Data provided ▸
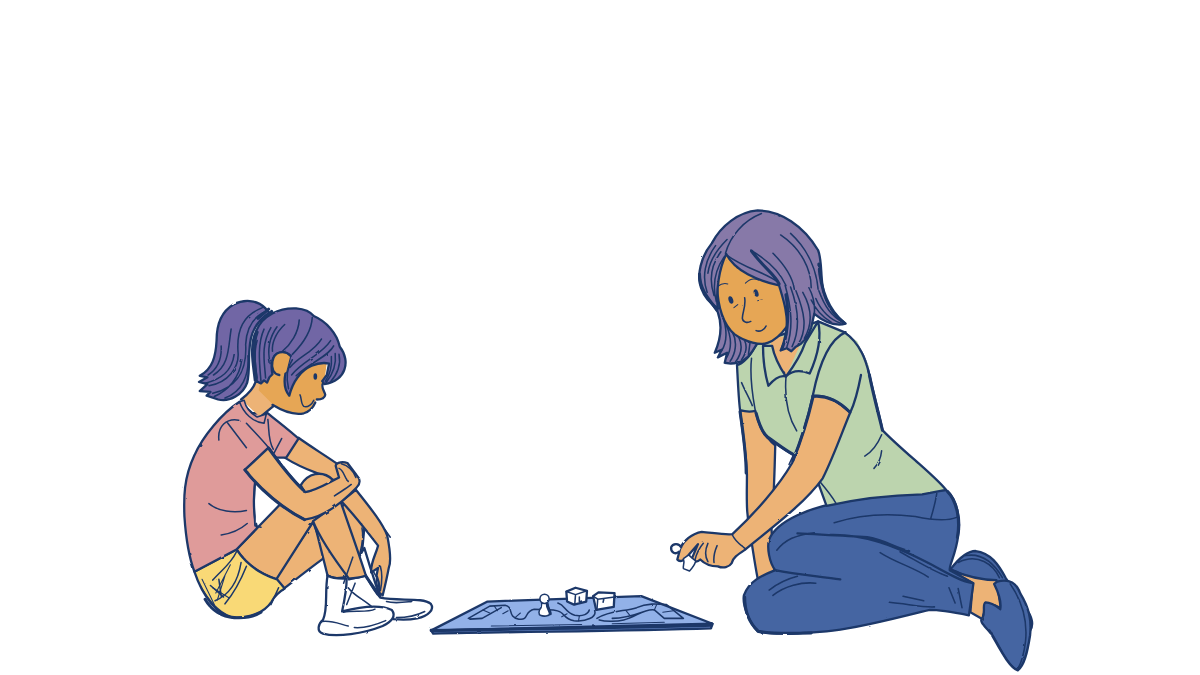
<!DOCTYPE html>
<html lang="en">
<head>
<meta charset="utf-8">
<title>Board game on the floor</title>
<style>
:root{--ink:#1c3769;--paper:#fff;--face:#e6a654;--skin:#edb376;--girl-hair:#7166a5;--woman-hair:#8779a8;--pink:#df9b9a;--yellow:#f9d976;--green:#bcd4ae;--denim:#4565a2;--board:#92b1e8;--board-edge:#6d8fce}
html,body{margin:0;background:var(--paper);overflow:hidden}
.canvas{display:block;width:1200px;height:675px;background:var(--paper)}
.canvas path,.canvas circle,.canvas ellipse{stroke:var(--ink);stroke-width:3;stroke-linecap:round;stroke-linejoin:round;fill:none}
.canvas .face{fill:var(--face)}
.canvas .skin{fill:var(--skin)}
.canvas .girl-hair{fill:var(--girl-hair)}
.canvas .woman-hair{fill:var(--woman-hair)}
.canvas .pink{fill:var(--pink)}
.canvas .yellow{fill:var(--yellow)}
.canvas .green{fill:var(--green)}
.canvas .denim{fill:var(--denim)}
.canvas .white{fill:var(--paper)}
.canvas .board{fill:var(--board)}
.canvas .board-edge{fill:var(--board-edge)}
.canvas .fine{stroke-width:2}
.canvas .hairline{stroke-width:1.4}
.canvas .bold{stroke-width:4}
.canvas .bare{stroke:none}
.canvas .dot{fill:var(--ink);stroke:none}
</style>
</head>
<body>
<svg class="canvas" viewBox="0 0 1568 882" role="img" aria-label="A girl and a woman sit on the floor with a board game between them">
<defs>
<filter id="brush" x="-2%" y="-2%" width="104%" height="104%"><feTurbulence type="fractalNoise" baseFrequency=".09" numOctaves="2" seed="4" result="n"/><feDisplacementMap in="SourceGraphic" in2="n" scale="2.4"/></filter>
</defs>
<g filter="url(#brush)">

<g id="girl">
 <g id="girl-legs">
  <path class="skin" d="M359 757L409 682C416 700 422 715 425 728C408 740 388 756 370 770Z"/>
  <path class="skin" d="M411 684L428 752C436 757 446 756 455 756L473 722L476 690C472 680 465 668 457 655Z"/>
  <path class="fine" d="M473 690C476 704 472 716 470 724"/>
  <path class="white" d="M428 752C436 757 446 756 455 752L476 716L484 742C490 760 493 772 497 780L448 800Z"/>
  <path class="white" d="M456 757C463 755 471 755 478 752C485 765 491 775 497 781C520 786 552 780 563 789C568 796 560 805 545 808C535 810 525 810 514 809C512 797 500 794 480 794L450 799"/>
  <path class="white" d="M428 752C436 757 446 756 453 756C453 770 450 785 447 799C470 793 497 790 512 797C518 805 512 812 500 818C475 828 440 833 422 828C413 825 416 815 422 810C429 795 424 775 428 752Z"/>
  <path class="fine" d="M449 800C462 797 480 801 490 796M455 768C462 778 476 784 486 793M464 762L453 790M420 812C435 810 445 816 455 818M463 820C475 821 490 817 504 811M505 786C515 789 528 787 538 786M518 807C532 807 545 804 555 799"/>
  <path class="bold" d="M470 751L476 750L496 779"/>
  <path class="skin" d="M309 718L337 689L368 657L398 640L445 655L409 682L361 757C340 750 322 738 309 718Z"/>
  <path class="skin" d="M409 681L445 655C455 685 468 720 478 752C471 755 463 755 456 756C440 735 420 708 409 681Z"/>
  <path class="fine" d="M461 728L449 762"/>
 </g>
 <path class="skin" d="M446 655L465 640C485 665 501 685 506 700C510 720 511 735 508 742C505 758 502 770 500 778L495 774C497 765 494 757 492 752L494 742L485 748C484 735 491 725 494 713C480 695 465 675 446 655Z"/>
 <path class="fine" d="M497 740C500 750 499 762 497 772M488 747L492 754C491 762 494 769 496 776M503 692L510 702"/>
 <path class="yellow" d="M254 747L309 718C322 738 340 750 362 757L372 769C362 775 358 780 355 786C345 801 325 808 305 807C285 805 265 780 254 747Z"/>
 <path class="fine" d="M309 721C301 738 289 745 278 758M315 735C311 760 300 777 281 785M322 740C312 765 304 777 294 789M364 768L354 790M286 757L289 779M275 765L292 780M262 766C272 784 284 799 300 805"/>
 <path class="hairline" d="M278 768L299 781M301 738L282 775M294 752L284 784M264 757L280 790"/>
 <path class="bold" d="M268 783C276 797 290 806 306 807C320 808 333 805 341 800"/>
 <path class="skin" d="M390 572C405 583 425 595 442 607L446 627L433 627C420 618 402 617 372 598Z"/>
 <path class="skin" d="M393 634C402 619 420 613 435 627L446 640L399 645Z"/>
 <path class="pink" d="M313 525C290 540 265 570 254 595C240 625 240 650 241 675C243 705 247 728 254 747L309 718L336 690C330 670 331 640 335 618L320 614L351 585L357 598L374 598L390 573C378 562 362 550 350 540L330 540Z"/>
 <path class="bare white" d="M336 629L334 684L364 658Z"/>
 <path class="fine" d="M334 628C331 650 332 670 333 686M333 687L341 689"/>
 <path class="fine" d="M286 575C284 557 296 546 312 549M297 552L322 585M322 553C333 565 343 575 351 585M350 548C352 563 350 574 357 587M368 573L358 592M273 658C285 668 305 671 322 667M289 699C303 697 315 691 323 684"/>
 <path class="skin" d="M320 614C340 640 370 665 398 679C422 676 444 660 466 637C472 631 470 625 466 621L454 605C445 602 437 606 439 610L443 624C427 632 413 641 399 643C380 625 365 605 351 585Z"/>
 <path class="fine" d="M397 643L406 642M443 612C450 615 449 623 455 629M446 606C457 609 462 616 465 624M437 648C444 643 452 639 459 633"/>
 <path class="bold" d="M320 614C340 640 370 665 398 679M352 587C365 605 380 625 396 640"/>
 <path class="bare skin" d="M334 496C331 507 323 515 315 522L340 545L358 532L360 490Z"/>
 <path d="M334 499C331 508 323 516 315 522M358 530L341 544"/>
 <path class="pink fine" d="M313 525C318 540 331 552 345 553L348 541L336 545C327 540 321 532 319 523Z"/>
 <path class="bare face" d="M350 440L430 450L424 498L420 504C424 511 427 516 424 520Q418 523 413 522C411 529 405 537 397 540C383 543 369 537 358 530L338 510Z"/>
 <path d="M422 501C419 506 424 511 425 516Q424 522 414 522M412 526C409 533 404 538 397 540C383 543 369 537 356 529"/>
 <path class="girl-hair" d="M347 403C335 391 318 391 305 398C288 408 283 425 283 445C282 465 278 482 261 491L271 493L260 499L271 502L261 511L275 512L270 517L285 522C300 526 318 515 323 500C328 480 322 455 330 435C335 422 342 415 352 409Z"/>
 <path class="fine" d="M343 402C318 412 309 430 311 460C313 480 298 500 273 504M347 407C329 415 322 430 321 450C323 485 310 506 278 514M302 430C298 455 300 477 279 490M306 463C303 486 288 496 267 501M316 470C313 494 298 510 280 518M324 465C326 490 316 512 294 520M289 452C290 470 284 482 272 490"/>
 <path class="girl-hair" d="M335 432C343 412 365 402 387 403C398 404 406 408 410 413C426 420 440 435 444 453C452 463 453 475 450 483C447 492 438 500 424 502L421 498L427 490L430 475C415 472 398 480 389 493C383 501 380 509 378 517C372 510 371 498 373 488L379 466C371 456 358 460 356 472C354 478 355 484 356 489L352 493L349 500L345 497L341 501L333 497C331 478 325 452 335 432Z"/>
 <path class="bare face" d="M379 466C371 456 358 460 356 472C354 482 358 489 365 490L374 486Z"/>
 <path d="M380 465C371 456 358 460 356 472C354 482 358 489 365 490"/>
 <path class="fine" d="M345 430C336 450 339 475 341 498M354 428C340 452 346 475 347 494M362 427C349 445 350 462 353 475M372 424C359 436 355 450 356 459M391 418C390 435 380 450 369 459M408 415C407 433 395 450 382 463M420 443C410 460 390 466 379 480M432 445C421 463 395 472 381 490M436 452C430 465 405 474 387 491M438 462C440 478 434 490 426 500M443 463C446 478 440 490 431 500M433 466C434 480 431 490 425 498M336 445C331 462 334 480 336 494M382 470C375 480 374 495 377 508"/>
 <path class="bold" d="M336 434C329 452 333 478 335 498M337 416L351 404M341 419L355 407"/>
 <ellipse class="dot" cx="412" cy="492" rx="2.4" ry="4.2"/>
 <path class="fine" d="M392 516C394 519 393 528 397 531C402 533 408 528 410 523"/>
</g>

<g id="board-game">
 <path class="board-edge" d="M563 823L566 828C690 825 810 825 929 821L931 815Z"/>
 <path class="board" d="M637 786L838 779L931 815L563 824Z"/>
 <path class="bold" d="M564 824C690 821 810 821 930 817"/>
 <path class="fine" d="M612 808L640 792L660 791C672 793 662 806 678 809C692 811 684 799 698 796L723 797C741 799 733 808 750 811C766 813 780 806 777 798M614 809L630 808L655 794M780 808C796 798 815 799 832 794C845 788 858 789 871 790L893 808L868 808L855 797C842 795 831 806 815 810C804 813 790 812 783 810M800 808C815 808 828 804 842 799M729 788C739 791 738 800 751 804C762 806 769 802 770 797"/>
 <path class="hairline" d="M631 797L640 801M646 792L650 798M664 798L657 802M673 807L680 801M741 802L734 806M757 805L756 811M818 798L823 804M858 790L855 797M880 798L866 800M642 818L760 816M800 815L868 813"/>
 <path class="white fine" d="M708 787L707 794C703 798 704 803 706 804C711 806 717 805 719 802C719 797 715 794 715 787Z"/>
 <path class="bold" d="M715 789C715 795 719 798 719 802"/>
 <circle class="white fine" cx="711.500" cy="782.500" r="6"/>
 <path class="white" d="M740 773L752 768L767 772L766 786L750 790L741 786Z"/>
 <path class="fine" d="M740 773L752 777L767 772M752 777L751 790M757 780L757 786"/>
 <path class="white" d="M775 779L782 774L803 775L802 793L779 797Z"/>
 <path class="fine" d="M775 779L781 783L803 780M781 783L780 797M789 783L788 787"/>
</g>

<g id="woman">
 <path class="skin" d="M967 536L988 537C993 555 1000 572 1013 582C1012 620 1011 660 1008 690L1012 748L990 756C986 735 984 720 982 708C974 670 976 650 976 620C975 590 970 565 967 536Z"/>
 <g id="woman-shoes">
  <path class="denim" d="M1242 744C1254 728 1264 720 1275 720C1294 722 1305 738 1314 755L1340 795C1349 805 1351 817 1346 824L1312 790L1302 760C1285 765 1262 752 1242 744Z"/>
  <path class="fine" d="M1252 735C1278 722 1298 738 1306 755M1262 726C1285 722 1300 738 1310 755"/>
  <path class="skin" d="M1240 744C1262 753 1283 758 1302 758L1308 796C1297 786 1287 789 1284 809L1268 800L1271 762Z"/>
  <path class="denim" d="M1303 760C1320 756 1328 762 1333 775C1345 795 1348 810 1346 830C1342 855 1338 870 1330 876C1318 872 1305 845 1295 828C1288 819 1278 812 1284 807C1288 799 1283 789 1288 787C1296 787 1302 792 1307 796C1309 785 1303 771 1299 763Z"/>
  <path class="fine" d="M1320 763C1335 785 1343 810 1340 838C1338 855 1335 865 1330 874M1293 823C1305 840 1312 862 1325 873"/>
 </g>
 <path class="denim" d="M1236 640C1251 652 1256 680 1252 700C1249 725 1240 738 1241 745L1272 762L1266 804C1245 800 1226 797 1215 797C1180 805 1120 822 1080 825C1040 828 1010 830 990 825C978 812 970 790 972 778C978 760 995 752 1013 745C1005 735 1002 715 1005 705C1015 680 1060 662 1105 655C1150 647 1200 643 1236 640Z"/>
 <path d="M1013 745C1040 751 1072 753 1098 757M1085 699C1130 698 1168 713 1208 733C1232 745 1252 759 1271 762M1042 697C1080 699 1106 700 1133 702C1155 705 1172 717 1188 720"/>
 <path class="fine" d="M1090 683C1125 672 1165 671 1196 675C1215 679 1238 681 1250 676M1150 722C1170 735 1195 742 1213 754M1176 721C1203 736 1222 748 1238 753M1010 778C1025 766 1047 760 1066 762M1005 771C1018 761 1030 756 1042 753M1162 787C1185 789 1206 794 1221 793M1180 779L1207 785M1252 769L1257 794M1240 768L1248 788M1224 645C1222 658 1219 668 1216 678M1015 719C1026 705 1040 699 1064 696"/>
 <path class="bold" d="M973 780C973 798 979 814 991 825C1008 828 1034 828 1060 827M1238 642C1251 655 1255 681 1251 702"/>
 <path class="green" d="M988 450C980 466 970 476 963 477C964 495 965 520 967 536C974 538 982 538 987 537C991 553 996 566 1003 572C1016 581 1027 590 1040 596L1068 628L1080 661C1120 652 1160 647 1205 646L1236 640C1220 620 1180 590 1153 562C1150 545 1143 520 1136 490C1133 475 1125 450 1103 434L1069 420Z"/>
 <path class="fine" d="M982 468C979 495 984 520 987 537M1027 493C1025 520 1030 545 1041 563M1066 623C1076 635 1085 645 1092 657M1152 568C1147 580 1138 591 1130 596M1152 589C1151 599 1147 607 1142 612M969 500C974 512 979 520 983 530"/>
 <path class="bare skin" d="M1005 440L1050 440L1027 492C1016 480 1010 462 1005 440Z"/>
 <path class="green" d="M997 452C997 475 1000 490 1004 504C1010 497 1018 489 1027 492C1019 480 1012 468 1009 452Z"/>
 <path class="green" d="M1069 420C1074 442 1067 468 1058 488C1048 484 1036 483 1027 492C1039 476 1047 463 1052 448Z"/>
 <path class="skin" d="M1062 517C1055 550 1045 580 1035 605C1018 635 985 672 957 698C945 699 930 696 917 695C904 697 893 707 889 716L885 731C889 736 896 731 900 725L912 711L904 730C907 736 912 734 915 731C922 738 930 740 938 740C945 743 953 741 956 736C957 729 965 724 974 718C1000 696 1050 660 1075 625C1090 595 1100 565 1111 539C1096 524 1080 516 1062 517Z"/>
 <path class="fine" d="M919 710C913 717 910 724 908 732M925 710C921 719 921 727 925 734M937 713C934 720 932 728 933 735M957 699C961 708 968 712 974 717M1037 594L1031 607"/>
 <path class="white fine" d="M893 730C895 736 892 739 893 743L901 746C905 742 908 738 909 733L904 729L900 725Z"/>
 <path class="white" d="M890 715C887 709 879 710 877 715C876 722 883 725 887 721"/>
 <path class="bare green" d="M1103 434C1080 445 1068 490 1062 517C1080 516 1096 524 1111 539C1120 522 1123 505 1125 488L1136 480L1120 446Z"/>
 <path d="M1105 434C1080 445 1068 487 1062 517C1080 516 1096 524 1111 539C1119 522 1122 506 1125 490M1103 434C1125 449 1132 473 1136 490"/>
 <path class="bold" d="M1062 518C1080 516 1096 524 1110 538M1136 490C1142 520 1149 545 1153 562M1062 520C1055 550 1045 580 1036 602M988 540C992 555 998 567 1003 571C1016 580 1026 588 1037 594M967 538C971 565 975 595 975 618"/>

 <path class="woman-hair" d="M949 330C932 325 915 340 914 362C914 380 928 392 938 408C944 425 941 445 934 461L943 457L938 467L950 461L947 474L955 475C966 475 976 470 983 459L990 448L960 395Z"/>
 <path class="bare face" d="M949 330C941 345 937 360 937 375C938 400 945 425 960 438C975 448 994 452 1003 448C1015 443 1023 433 1028 425L1038 385L1018 368Z"/>
 <path d="M937 375C938 400 945 425 960 437C974 447 994 452 1003 448C1014 444 1022 435 1027 428"/>
 <path class="woman-hair" d="M990 275C965 277 942 295 930 318C916 335 910 360 916 376C921 390 930 398 938 403C935 380 940 350 949 332C960 354 990 367 1018 373C1023 390 1030 410 1028 432C1027 445 1023 452 1020 458L1028 455L1034 459L1040 453C1049 449 1056 440 1060 428L1064 410C1075 419 1090 427 1105 423C1090 412 1078 395 1075 375C1072 355 1074 340 1069 327C1050 295 1020 275 990 275Z"/>
 <path class="fine" d="M995 279C972 288 954 308 948 331M981 327C1005 341 1019 355 1027 373M1010 331C1027 348 1036 365 1038 378M1020 307C1047 325 1060 352 1060 376M1033 305C1057 327 1067 355 1069 378M949 333C975 352 1001 356 1017 369M950 313C938 325 927 340 925 357M942 329C930 345 926 365 933 386M946 336C933 355 931 375 936 394M935 321C921 340 917 362 924 382M1026 373C1034 402 1037 428 1028 454M1033 375C1044 405 1046 430 1035 453M1040 380C1052 410 1055 430 1043 450M1049 382C1062 405 1061 425 1051 442M1057 376C1064 389 1065 400 1064 410M1066 390C1073 407 1086 418 1098 422M1070 380C1078 402 1087 413 1101 421M1060 392C1067 407 1076 415 1086 421M943 411C951 430 950 448 943 458M949 425C957 443 955 458 949 468M957 434C964 447 961 462 954 472M965 440C971 452 968 464 961 473M973 445C977 454 974 463 969 470M980 448L978 463"/>
 <path class="bold" d="M982 328C998 350 1012 358 1018 371M1070 345C1072 377 1082 405 1103 422M1027 385C1031 407 1030 434 1022 455M914 358C914 379 928 393 937 405"/>
 <path class="hairline" d="M938 374C943 370 947 370 951 371M974 370C979 365 985 363 991 366M959 402L964 398M990 393L996 392"/>
 <ellipse class="dot" cx="955" cy="392" rx="3" ry="5" transform="rotate(-18 955 392)"/>
 <ellipse class="dot" cx="988" cy="383" rx="3" ry="5" transform="rotate(-18 988 383)"/>
 <path class="fine" d="M973 389C975 400 970 408 970 416C971 422 977 422 981 420M988 432C993 434 999 431 1001 426"/>
</g>
</g>
</svg>
</body>
</html>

What is needed ▸ Show the lines of the records that contain the word "width".

Task answer ▸
.canvas{display:block;width:1200px;height:675px;background:var(--paper)}
.canvas path,.canvas circle,.canvas ellipse{stroke:var(--ink);stroke-width:3;stroke-linecap:round;stroke-linejoin:round;fill:none}
.canvas .fine{stroke-width:2}
.canvas .hairline{stroke-width:1.4}
.canvas .bold{stroke-width:4}
<filter id="brush" x="-2%" y="-2%" width="104%" height="104%"><feTurbulence type="fractalNoise" baseFrequency=".09" numOctaves="2" seed="4" result="n"/><feDisplacementMap in="SourceGraphic" in2="n" scale="2.4"/></filter>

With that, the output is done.